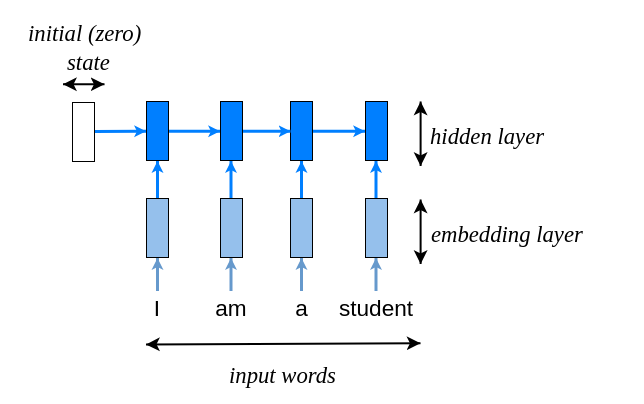
<!DOCTYPE html>
<html lang="en">
<head>
<meta charset="utf-8">
<title>Recurrent encoder diagram</title>
<style>
:root {
  --paper: #fff;
  --ink: #000;
  --hidden: #007fff;
  --embedding: #95c0ec;
  --input: #6699cc;
}
* { box-sizing: border-box; }
html, body { margin: 0; overflow: hidden; background: var(--paper); }
.diagram {
  position: relative;
  width: 644px;
  height: 404px;
  overflow: hidden;
  background: var(--paper);
  color: var(--ink);
}
.node {
  position: absolute;
  width: 23px;
  height: 60px;
  border: 1px solid var(--ink);
}
.state { left: 72px; top: 102px; background: var(--paper); }
.hidden { top: 101px; background: var(--hidden); }
.embedding { top: 198px; background: var(--embedding); }
.step-1 { left: 146px; }
.step-2 { left: 220px; }
.step-3 { left: 290px; }
.step-4 { left: 365px; }
.label, .word {
  position: absolute;
  margin: 0;
  line-height: 29px;
  white-space: nowrap;
}
.label { font: italic 22.7px/29px "Liberation Serif", serif; }
.word {
  top: 294px;
  font: 22.6px/29px "Liberation Sans", sans-serif;
  transform: translateX(-50%);
}
.word-1 { left: 157px; }
.word-2 { left: 231px; }
.word-3 { left: 301.5px; }
.word-4 { left: 376px; }
.label-initial { left: 28px; top: 19px; }
.label-state { left: 67px; top: 48px; }
.label-hidden { left: 430px; top: 122px; }
.label-embedding { left: 431px; top: 220px; }
.label-input { left: 229px; top: 361px; }
.arrows { position: absolute; inset: 0; fill: none; }
.flow { stroke: var(--hidden); stroke-width: 3; marker-end: url(#head-hidden); }
.feed { stroke: var(--input); stroke-width: 3; marker-end: url(#head-input); }
.span { stroke: var(--ink); stroke-width: 2; marker-start: url(#head-ink); marker-end: url(#head-ink); }
</style>
</head>
<body>
<main class="diagram">
  <div class="node state"></div>
  <div class="node hidden step-1"></div>
  <div class="node hidden step-2"></div>
  <div class="node hidden step-3"></div>
  <div class="node hidden step-4"></div>
  <div class="node embedding step-1"></div>
  <div class="node embedding step-2"></div>
  <div class="node embedding step-3"></div>
  <div class="node embedding step-4"></div>

  <svg class="arrows" width="644" height="404" viewBox="0 0 644 404" aria-hidden="true">
    <defs>
      <marker id="head-hidden" markerUnits="userSpaceOnUse" markerWidth="13" markerHeight="13" refX="12" refY="6.5" orient="auto">
        <polygon points="12,6.5 0,0.5 3,6.5 0,12.5" fill="#007fff"/>
      </marker>
      <marker id="head-input" markerUnits="userSpaceOnUse" markerWidth="13" markerHeight="13" refX="12" refY="6.5" orient="auto">
        <polygon points="12,6.5 0,0.5 3,6.5 0,12.5" fill="#6699cc"/>
      </marker>
      <marker id="head-ink" markerUnits="userSpaceOnUse" markerWidth="15" markerHeight="15" refX="14" refY="7.5" orient="auto-start-reverse">
        <polygon points="14,7.5 0,0.5 3.5,7.5 0,14.5" fill="#000"/>
      </marker>
    </defs>

    <g class="state-flow">
      <path class="flow" d="M95 131.5 L141 131.2 L146 131.2"/>
      <path class="flow" d="M169 131.2H220"/>
      <path class="flow" d="M243 131.2H290.5"/>
      <path class="flow" d="M313 131.2H365"/>
    </g>
    <g class="embedding-flow">
      <path class="flow" d="M157.5 198V161"/>
      <path class="flow" d="M231 198V161"/>
      <path class="flow" d="M301.5 198V161"/>
      <path class="flow" d="M376 198V161"/>
    </g>
    <g class="word-feed">
      <path class="feed" d="M157.5 291V258"/>
      <path class="feed" d="M231 291V258"/>
      <path class="feed" d="M301.5 291V258"/>
      <path class="feed" d="M376 291V258"/>
    </g>
    <g class="spans">
      <path class="span" d="M63 84.3H104.5"/>
      <path class="span" d="M420.6 101.5V166"/>
      <path class="span" d="M420.6 199.5V264"/>
      <path class="span" d="M146 344.4 L420.5 343.2"/>
    </g>
  </svg>

  <p class="label label-initial">initial (zero)</p>
  <p class="label label-state">state</p>
  <p class="label label-hidden">hidden layer</p>
  <p class="label label-embedding">embedding layer</p>
  <p class="word word-1">I</p>
  <p class="word word-2">am</p>
  <p class="word word-3">a</p>
  <p class="word word-4">student</p>
  <p class="label label-input">input words</p>
</main>
</body>
</html>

----------------------------------------

▶ [Aim of the task]: Write out all of the data above exactly, without any of its pictures.

▶ [Answer box]:
<!DOCTYPE html>
<html lang="en">
<head>
<meta charset="utf-8">
<title>Recurrent encoder diagram</title>
<style>
:root {
  --paper: #fff;
  --ink: #000;
  --hidden: #007fff;
  --embedding: #95c0ec;
  --input: #6699cc;
}
* { box-sizing: border-box; }
html, body { margin: 0; overflow: hidden; background: var(--paper); }
.diagram {
  position: relative;
  width: 644px;
  height: 404px;
  overflow: hidden;
  background: var(--paper);
  color: var(--ink);
}
.node {
  position: absolute;
  width: 23px;
  height: 60px;
  border: 1px solid var(--ink);
}
.state { left: 72px; top: 102px; background: var(--paper); }
.hidden { top: 101px; background: var(--hidden); }
.embedding { top: 198px; background: var(--embedding); }
.step-1 { left: 146px; }
.step-2 { left: 220px; }
.step-3 { left: 290px; }
.step-4 { left: 365px; }
.label, .word {
  position: absolute;
  margin: 0;
  line-height: 29px;
  white-space: nowrap;
}
.label { font: italic 22.7px/29px "Liberation Serif", serif; }
.word {
  top: 294px;
  font: 22.6px/29px "Liberation Sans", sans-serif;
  transform: translateX(-50%);
}
.word-1 { left: 157px; }
.word-2 { left: 231px; }
.word-3 { left: 301.5px; }
.word-4 { left: 376px; }
.label-initial { left: 28px; top: 19px; }
.label-state { left: 67px; top: 48px; }
.label-hidden { left: 430px; top: 122px; }
.label-embedding { left: 431px; top: 220px; }
.label-input { left: 229px; top: 361px; }
.arrows { position: absolute; inset: 0; fill: none; }
.flow { stroke: var(--hidden); stroke-width: 3; marker-end: url(#head-hidden); }
.feed { stroke: var(--input); stroke-width: 3; marker-end: url(#head-input); }
.span { stroke: var(--ink); stroke-width: 2; marker-start: url(#head-ink); marker-end: url(#head-ink); }
</style>
</head>
<body>
<main class="diagram">
  <div class="node state"></div>
  <div class="node hidden step-1"></div>
  <div class="node hidden step-2"></div>
  <div class="node hidden step-3"></div>
  <div class="node hidden step-4"></div>
  <div class="node embedding step-1"></div>
  <div class="node embedding step-2"></div>
  <div class="node embedding step-3"></div>
  <div class="node embedding step-4"></div>

  <svg class="arrows" width="644" height="404" viewBox="0 0 644 404" aria-hidden="true">
    <defs>
      <marker id="head-hidden" markerUnits="userSpaceOnUse" markerWidth="13" markerHeight="13" refX="12" refY="6.5" orient="auto">
        <polygon points="12,6.5 0,0.5 3,6.5 0,12.5" fill="#007fff"/>
      </marker>
      <marker id="head-input" markerUnits="userSpaceOnUse" markerWidth="13" markerHeight="13" refX="12" refY="6.5" orient="auto">
        <polygon points="12,6.5 0,0.5 3,6.5 0,12.5" fill="#6699cc"/>
      </marker>
      <marker id="head-ink" markerUnits="userSpaceOnUse" markerWidth="15" markerHeight="15" refX="14" refY="7.5" orient="auto-start-reverse">
        <polygon points="14,7.5 0,0.5 3.5,7.5 0,14.5" fill="#000"/>
      </marker>
    </defs>

    <g class="state-flow">
      <path class="flow" d="M95 131.5 L141 131.2 L146 131.2"/>
      <path class="flow" d="M169 131.2H220"/>
      <path class="flow" d="M243 131.2H290.5"/>
      <path class="flow" d="M313 131.2H365"/>
    </g>
    <g class="embedding-flow">
      <path class="flow" d="M157.5 198V161"/>
      <path class="flow" d="M231 198V161"/>
      <path class="flow" d="M301.5 198V161"/>
      <path class="flow" d="M376 198V161"/>
    </g>
    <g class="word-feed">
      <path class="feed" d="M157.5 291V258"/>
      <path class="feed" d="M231 291V258"/>
      <path class="feed" d="M301.5 291V258"/>
      <path class="feed" d="M376 291V258"/>
    </g>
    <g class="spans">
      <path class="span" d="M63 84.3H104.5"/>
      <path class="span" d="M420.6 101.5V166"/>
      <path class="span" d="M420.6 199.5V264"/>
      <path class="span" d="M146 344.4 L420.5 343.2"/>
    </g>
  </svg>

  <p class="label label-initial">initial (zero)</p>
  <p class="label label-state">state</p>
  <p class="label label-hidden">hidden layer</p>
  <p class="label label-embedding">embedding layer</p>
  <p class="word word-1">I</p>
  <p class="word word-2">am</p>
  <p class="word word-3">a</p>
  <p class="word word-4">student</p>
  <p class="label label-input">input words</p>
</main>
</body>
</html>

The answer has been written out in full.